▸ **Work request**: As you look over the data below, please find each line where the word "drawPanel" appears, then copy it.

Source texts of formatted documents:
[Start of section]
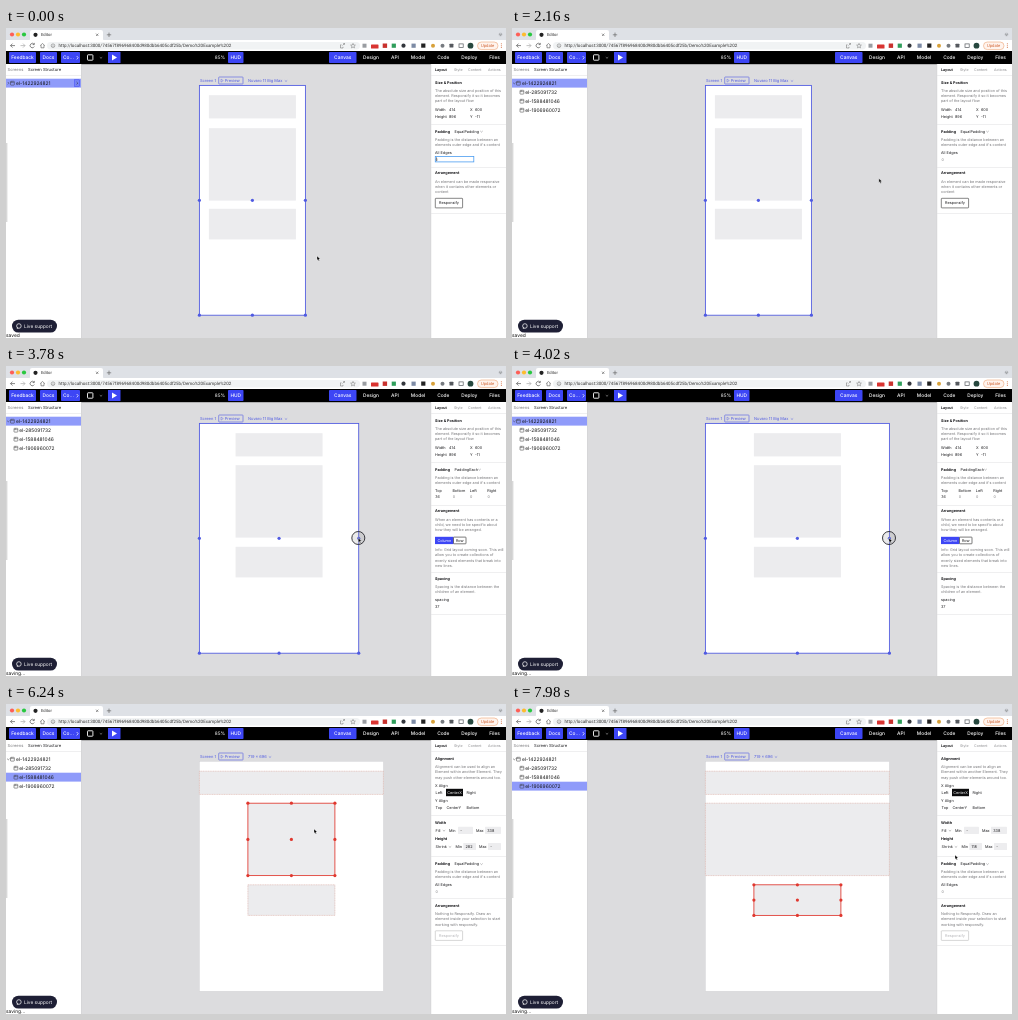
These frames come from a looping animation (500 px wide and 310 px high, 8 s). An HTML page:

```html
<!DOCTYPE html>
<html lang="en">
<head>
<meta charset="utf-8">
<title>Editor</title>
<style>
html, body { margin: 0; width: 100%; height: 100%; overflow: hidden; background: #dcdcde; }
svg { display: block; width: 100vw; height: 100vh; }
text { font-family: Inter, "Open Sans", sans-serif; white-space: pre; text-rendering: geometricPrecision; }
.chrome text { font-family: Roboto, Arial, sans-serif; }
</style>
</head>
<body>
<svg id="stage" viewBox="0 0 500 310" preserveAspectRatio="none">
  <defs>
    <linearGradient id="edge"><stop stop-color="#000" stop-opacity=".2"/><stop offset="1" stop-color="#000" stop-opacity="0"/></linearGradient>
  </defs>
  <g id="canvas"></g>
  <g id="base"></g>
  <g id="tree"></g>
  <g id="panel"></g>
  <g id="overlay"></g>
</svg>
<script>
const LOOP = 8000, STEP = 60;
const BLUE = '#3d46f5', LINE = '#4f5ae2', RED = '#e0382f', GREY = '#757578', INK = '#17171a';
const $ = id => document.getElementById(id);

const rect = (x, y, w, h, fill, more = '') =>
  `<rect x="${x}" y="${y}" width="${w}" height="${h}" fill="${fill}" ${more}/>`;
const dot = (x, y, r, fill, more = '') => `<circle cx="${x}" cy="${y}" r="${r}" fill="${fill}" ${more}/>`;
const path = (d, stroke, w = 0.6, fill = 'none') =>
  `<path d="${d}" fill="${fill}" stroke="${stroke}" stroke-width="${w}"/>`;
const text = (x, y, s, size = 3.8, fill = INK, more = '') =>
  `<text x="${x}" y="${y}" font-size="${size}" fill="${fill}" ${more}>${s}</text>`;
const mid = (x, y, s, size, fill, more = '') => text(x, y, s, size, fill, 'text-anchor="middle" ' + more);
const bold = (x, y, s) => text(x, y, s, 3.75, INK, 'font-weight="650"');
const lines = (y, list, gap = 5.3) => list.map((s, i) => text(429, y + i * gap, s, 3.75, GREY)).join('');
const rule = y => rect(425, y, 75, 0.5, '#dedee0');
const chevron = (x, y, c = GREY) => path(`M${x - 1.2} ${y - 0.5}l1.2 1.1 1.2-1.1`, c, 0.5);
const outline = (c, w = 0.7, more = '') => `stroke="${c}" stroke-width="${w}" ${more}`;

function browserBar() {
  let s = rect(0, 0, 500, 13, '#dee1e6') + rect(0, 12, 500, 11.5, '#fff');
  s += path('M22 13q2 0 2-2V4q0-2 2-2h69q2 0 2 2v7q0 2 2 2z', 'none', 0, '#fff');
  ['#fe5f57', '#febc2e', '#28c840'].forEach((c, i) => s += dot(6 + i * 6, 6.5, 2.1, c));
  s += dot(29.5, 6.8, 2.1, '#222') + text(35, 8.4, 'Editor', 4.2, '#333');
  s += path('M90 5.6l2.4 2.4m0-2.4l-2.4 2.4M103 4.6v4.4m-2.2-2.2h4.4', '#555', 0.6);
  s += dot(494.5, 6.5, 2, '#c8cbd0') + chevron(494.5, 6.5, '#444');
  s += path('M9 17.6H4.5m2-2l-2 2 2 2', '#555', 0.7) + path('M14.5 17.6H19m-2-2l2 2-2 2', '#aaa', 0.7);
  s += path('M28 16.2a2.2 2.2 0 1 0 .3 2.3M28.3 14.9v1.7h-1.7', '#555', 0.7);
  s += path('M34.2 17.6l2.3-2.1 2.3 2.1m-3.8-.5v2.700h3v-2.700', '#555', 0.6);
  s += rect(41, 14, 313, 7.4, '#f1f3f4', 'rx="3.7"');
  s += dot(47, 17.7, 1.8, 'none', outline('#666', 0.5)) + path('M47 17.3v1.5', '#666', 0.5);
  s += text(52.5, 19.3, 'http://localhost:3000/74567f896968400d980dbb6405cdf25b/Demo%20Example%202', 4.5, '#333');
  s += path('M337 18.8v1.2h-2.5v-3.2h1M336.5 17.5l2-2m-1.3 0h1.3v1.3', '#666', 0.5);
  s += path('M347 15.4l.7 1.6 1.7.1-1.3 1.1.4 1.7-1.5-.9-1.5.9.4-1.7-1.3-1.1 1.7-.1z', '#666', 0.45);
  s += rect(356.5, 15.7, 4, 4, '#9a9da2') + rect(365, 16.5, 7.5, 4, '#d93431', 'rx=".6"');
  s += rect(376.7, 15.5, 4.4, 4.4, '#c8322e') + rect(385.7, 15.6, 4.2, 4.2, '#2f9e5b');
  s += dot(397.5, 17.7, 2.1, '#33363c') + rect(405.5, 15.6, 4.2, 4.2, '#7d8ba5');
  s += rect(415.2, 15.5, 4.2, 4.2, '#222') + dot(427, 17.7, 2, '#d8a13a');
  s += dot(436.5, 17.7, 2, '#777b80') + rect(443.5, 15.7, 3.9, 3.9, '#55595e', 'rx=".6"');
  s += rect(453, 15.9, 4.2, 3.6, 'none', outline('#55595e', 0.7)) + dot(464.5, 17.7, 2.9, '#27483f');
  s += rect(471.5, 14, 20.5, 7.6, '#fff4ee', 'rx="3.8" ' + outline('#e9955f', 0.5));
  s += mid(481.7, 19.2, 'Update', 4.2, '#d0612f');
  [15.8, 17.7, 19.6].forEach(y => s += dot(495.3, y, 0.5, '#d0612f'));
  return `<g class="chrome">${s}</g>`;
}

function appBar() {
  const label = (x, s) => mid(x, 31.3, s, 4.85, '#fff', 'font-weight="500"');
  const button = (x, w, s) => rect(x, 24, w, 11, BLUE, 'rx=".8"') + label(x + w / 2, s);
  let s = rect(0, 23, 500, 13.2, '#000');
  s += button(3, 27, 'Feedback') + button(34, 17, 'Docs') + rect(55, 24, 19, 11, BLUE, 'rx=".8"');
  s += label(62.5, 'Co...') + path('M70.7 28l1.5 1.7-1.5 1.7', '#fff', 0.7);
  s += rect(81.5, 26.8, 5.4, 5.4, 'none', 'rx=".6" ' + outline('#fff', 0.9)) + chevron(95, 29.7, '#ddd');
  s += rect(102, 24, 12.5, 11, BLUE) + path('M106 26.6v6l5-3z', 'none', 0, '#fff');
  s += mid(214, 31.3, '85%', 4.7, '#fff') + button(222, 15.5, 'HUD') + button(323, 27.5, 'Canvas');
  [['Design', 365], ['API', 389], ['Model', 412], ['Code', 437.3], ['Deploy', 463.3], ['Files', 488.6]]
    .forEach(([name, x]) => s += label(x, name));
  return s;
}

function pageShell() {
  let s = rect(0, 36, 75, 274, '#fff') + rect(425, 36, 75, 274, '#fff');
  s += rect(75, 36, 0.5, 274, '#d0d0d2') + rect(424.7, 36, 0.5, 274, '#d0d0d2');
  s += text(1.5, 43.1, 'Screens', 4.1, '#77777a') + text(22, 43.1, 'Screen Structure', 4.15);
  s += rect(0, 47.5, 75, 0.5, '#dedee0') + rect(0, 115, 2.2, 79, 'url(#edge)');
  s += text(429, 42.9, 'Layout', 3.6, INK, 'font-weight="650"');
  [['Style', 448], ['Content', 462], ['Actions', 482]].forEach(([n, x]) => s += text(x, 42.9, n, 3.6, '#8a8a8d'));
  s += rule(47.5);
  s += rect(6, 291.7, 45, 12.8, '#1e1f35', 'rx="6.4"') + dot(12.9, 298, 2.3, 'none', outline('#fff', 0.7));
  s += path('M11.3 299.2l-.6 1.500 1.800-.5z', 'none', 0, '#fff');
  s += text(18, 299.7, 'Live support', 4.8, '#fff');
  return browserBar() + appBar() + s;
}

const padding = (y, kind) => bold(429, y, 'Padding') + text(448.5, y, kind) +
  chevron(kind === 'EqualPadding' ? 475.5 : 473.5, y - 1.3) +
  lines(y + 7.8, ['Padding is the distance between an', "elements outer edge and it's content"], 5);

function rootHead(kind) {
  return bold(429, 56, 'Size &amp; Position') +
    lines(64.2, ['The absolute size and position of this', 'element. Responsify it so it becomes', 'part of the layout flow'], 5) +
    text(429, 83, 'Width') + text(443, 83, '414') + text(464, 83, 'X') + text(469, 83, '600') +
    text(429, 89.5, 'Height') + text(443, 89.5, '896') + text(464, 89.5, 'Y') + text(469, 89.5, '-11') +
    rule(96) + padding(104.8, kind);
}

function freePanel(focused) {
  return rootHead('EqualPadding') + text(429, 125.7, 'All Edges') +
    (focused ? rect(429.3, 128.5, 38.5, 5.4, '#fff', outline('#4c9df0', 0.8)) + rect(430, 129.3, 0.5, 3.8, INK) : '') +
    text(429.5, 132.5, '0', 3.7, GREY) + rule(139) + bold(429, 146.3, 'Arrangement') +
    lines(154.8, ['An element can be made responsive', 'when it contains other elements or', 'content'], 5) +
    rect(429.3, 170.3, 27.3, 9.6, '#fff', 'rx=".6" ' + outline('#333', 0.6)) +
    mid(443, 176.4, 'Responsify') + rule(185);
}

function columnPanel() {
  const sides = ['Top', 'Bottom', 'Left', 'Right'];
  return rootHead('PaddingEach') +
    sides.map((s, i) => text(429 + i * 17.4, 125.7, s) + text(429.3 + i * 17.4, 132, i ? '0' : '36', 3.7, i ? GREY : INK)).join('') +
    rule(139) + bold(429, 146.3, 'Arrangement') +
    lines(154.8, ['When an element has contents or a', 'child, we need to be specific about', 'how they will be arranged.'], 5) +
    rect(429, 170.8, 18.5, 7.3, BLUE) + mid(438.3, 175.8, 'Column', 3.8, '#fff') +
    rect(447.5, 171.1, 12.5, 6.7, '#fff', 'rx=".6" ' + outline('#222', 0.6)) + mid(453.8, 175.8, 'Row') +
    lines(185.3, ['Info: Grid layout coming soon. This will', 'allow you to create collections of', 'evenly sized elements that break into', 'new lines.'], 5.1) +
    rule(206) + bold(429, 213.5, 'Spacing') +
    lines(222.2, ['Spacing is the distance between the', 'children of an element.'], 5) +
    text(429, 235.4, 'spacing') + text(429, 241.7, '37') + rule(248);
}

function childPanel(height, max, editing) {
  const field = (x, y, w, value, on) =>
    rect(x, y - 5.1, w, 7.2, '#ededef', 'rx=".6" ' + (on ? outline('#4c9df0', 0.9) : '')) + text(x + 2.2, y, value);
  return bold(429, 56, 'Alignment') +
    lines(64, ['Alignment can be used to align an', 'Element within another Element. They', 'may push other elements around too.']) +
    text(429, 82.5, 'X Align') + text(429.5, 89.8, 'Left') + rect(440, 84.8, 17, 7.4, '#0b0b0c') +
    mid(448.5, 89.8, 'CenterX', 3.8, '#fff') + text(460.5, 89.8, 'Right') +
    text(429, 98.2, 'Y Align') + text(429.5, 105.3, 'Top') + text(440.5, 105.3, 'CenterY') + text(460.5, 105.3, 'Bottom') +
    rule(111.5) + bold(429, 120, 'Width') + text(429.5, 127.8, 'Fill') + chevron(438, 126.6) +
    text(443, 127.8, 'Min') + field(452, 127.8, 15, '-') + text(470, 127.8, 'Max') + field(479, 127.8, 16, max, editing) +
    bold(429, 136.3, 'Height') + text(429.5, 144, 'Shrink') + chevron(444, 142.8) +
    text(449.5, 144, 'Min') + field(457.3, 144, 12.7, height) + text(473, 144, 'Max') + field(482, 144, 13, '-') +
    rule(152.5) + padding(161.3, 'EqualPadding') + text(429, 182.3, 'All Edges') + text(429.5, 188.5, '0', 3.7, GREY) +
    rule(194.5) + bold(429, 202.7, 'Arrangement') +
    lines(211, ['Nothing to Responsify. Draw an', 'element inside your selection to start', 'working with responsify.']) +
    rect(429.3, 226.8, 27.3, 9.6, '#fff', 'rx=".6" ' + outline('#bbb', 0.6)) +
    mid(443, 232.9, 'Responsify', 3.8, '#b5b5b8') + rule(241.5);
}

// Moments (ms) at which the user's actions take effect
const EXPAND = 840, BLUR = 540, RESPONSIFY = 2700, DRAG = [3480, 3960], RELEASE = 4200;
const PICK = [4500, 6000, 7680], FOCUS = [5160, 6900], FILL = [5460, 7200];
const IDS = ['el-1422924821', 'el-285091732', 'el-1588481046', 'el-1906960072'];
const HEIGHTS = ['88', '282', '118'];

// Pointer stops: time, x, y
const STOPS = [
  [0, 311, 228], [120, 311, 228], [720, 4, 56], [960, 4, 56], [1260, 59, 55], [1560, 59, 55],
  [2400, 443, 174], [2760, 443, 174], [3000, 444, 168], [3120, 440, 168], [3420, 299, 172],
  [3480, 299, 172], [3960, 377, 172], [4200, 377, 172], [4440, 290, 79], [4560, 290, 79],
  [4800, 372, 90], [5100, 486, 127], [5520, 486, 127], [5880, 295, 130], [6060, 293, 130],
  [6240, 308, 125], [6780, 486, 127], [7260, 486, 127], [7620, 290, 195], [7720, 290, 195],
  [7980, 443, 151]
];
const PRESSES = [[EXPAND - 60, EXPAND + 120], [RESPONSIFY - 120, RESPONSIFY], [DRAG[0] - 60, RELEASE - 60],
  ...[...PICK, ...FOCUS].map(t => [t - 60, t + 60])];

const clamp = v => Math.max(0, Math.min(1, v));
const ease = p => p * p * (3 - 2 * p);

function pointer(t) {
  const i = STOPS.findIndex(s => s[0] > t);
  if (i < 0) return STOPS[STOPS.length - 1].slice(1);
  const [a, ax, ay] = STOPS[i - 1], [b, bx, by] = STOPS[i];
  const p = ease((t - a) / (b - a));
  return [ax + (bx - ax) * p, ay + (by - ay) * p];
}

// A 3 x 3 set of grips; the top row can be left out
function handles(x, y, w, h, color, firstRow = 0) {
  let s = rect(x, y, w, h, 'none', outline(color, 0.85));
  for (let i = firstRow * 3; i < 9; i++)
    s += dot(x + w * (i % 3) / 2, y + h * Math.floor(i / 3) / 2, 1.6, color);
  return s;
}

function drawCanvas(t, picked) {
  const w = 106 + 78 * ease(clamp((t - DRAG[0]) / (DRAG[1] - DRAG[0])));
  const frameX = 193.4, frameY = 57.4, frameH = 229.8;
  const left = frameX + w / 2 - 43.5;
  const up = t >= RESPONSIFY ? 1 : 0;
  const rows = [[67.2, 23.2], [100.2 - up, 72.4], [180.8, 30.6]];
  let s = rect(75, 36, 350, 274, '#dcdcde') + rect(frameX, frameY, w, frameH, '#fff', outline('#cfcfd2', 0.4));
  s += text(194, 54.2, 'Screen 1', 4, LINE);
  s += rect(212.7, 49, 24.3, 7, 'none', 'rx=".6" ' + outline(LINE, 0.6));
  s += path('M215 51.1v3l2.3-1.5z', LINE, 0.4) + text(218.7, 54.1, 'Preview', 4, LINE);
  const sized = t >= RELEASE;
  s += text(242, 54.2, sized ? '719 × 696' : 'Nuvaro 11 Big Max', 4, LINE) + chevron(sized ? 264 : 280, 52.9, LINE);
  let top = '';
  rows.forEach(([y, h], i) => {
    const full = t >= FILL[i];
    const x = full ? frameX : left, cw = full ? w : 87;
    s += rect(x, y, cw, h, '#ececee');
    if (picked === i + 1) top = handles(x, y, cw, h, RED);
    else if (picked) s += rect(x, y, cw, h, 'none', outline('#d9a79c', 0.5, 'stroke-dasharray="1.2 .5"'));
  });
  return s + (picked ? top : handles(frameX, frameY, w, frameH, LINE, 1));
}

function drawTree(t, picked) {
  const count = t >= EXPAND ? 4 : 1;
  let s = rect(0, 50.7 + picked * 9, 75, 8.9, '#8f9bfa');
  for (let i = 0; i < count; i++) {
    const x = i ? 8 : 4.5, y = 55.2 + i * 9;
    s += rect(x, y - 1.9, 3.8, 3.8, 'none', 'rx=".5" ' + outline('#333', 0.5)) +
      path(`M${x} ${y - 0.6}h3.8M${x + 1.3} ${y - 1.9}v1.3`, '#333', 0.4);
    s += text(i ? 13.2 : 10, y + 1.7, IDS[i], 4.9, '#111');
  }
  s += count > 1 ? chevron(2.3, 55.2, '#333') : path('M1.8 54l1.1 1.2-1.1 1.2', '#333', 0.5);
  if (t < 1740) s += rect(68.7, 51.8, 5, 6.7, '#7583f5', outline(BLUE, 0.5)) + path('M70.6 54l1.2 1.2-1.2 1.2', '#222', 0.5);
  return s;
}

function drawPanel(t, picked) {
  if (!picked) return t < RESPONSIFY ? freePanel(t < BLUR) : columnPanel();
  const k = picked - 1;
  const max = t >= FILL[k] ? '-' : t >= FOCUS[k] + 180 ? '' : '338';
  return childPanel(HEIGHTS[k], max, t >= FOCUS[k]);
}

function drawOverlay(t) {
  const [x, y] = pointer(t);
  const saving = t >= RESPONSIFY + 60 && !(t >= 5100 && t < FILL[0]);
  let s = text(0, 309, saving ? 'saving...' : 'saved', 4.9, '#111');
  if (PRESSES.some(([a, b]) => t >= a && t < b))
    s += dot(x, y, 6.5, '#888', 'fill-opacity=".18" ' + outline('#26262c', 0.9));
  return s + `<path transform="translate(${x} ${y})" d="M0 0v4.3l1-.9.7 1.6.8-.4-.7-1.5h1.4z" fill="#000" stroke="#fff" stroke-width=".35"/>`;
}

$('base').innerHTML = pageShell();

const cache = {};
function put(id, html) {
  if (cache[id] !== html) $(id).innerHTML = cache[id] = html;
}

function render(t) {
  const picked = PICK.filter(p => t >= p).length;
  put('canvas', drawCanvas(t, picked));
  put('tree', drawTree(t, picked));
  put('panel', drawPanel(t, picked));
  put('overlay', drawOverlay(t));
}

const start = performance.now();
function tick() {
  const t = (performance.now() - start) % LOOP;
  render(Math.floor(t / STEP) * STEP);
  requestAnimationFrame(tick);
}
tick();
</script>
</body>
</html>
```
[End of section]
▸ **Answer to this problem**:
function drawPanel(t, picked) {
  put('panel', drawPanel(t, picked));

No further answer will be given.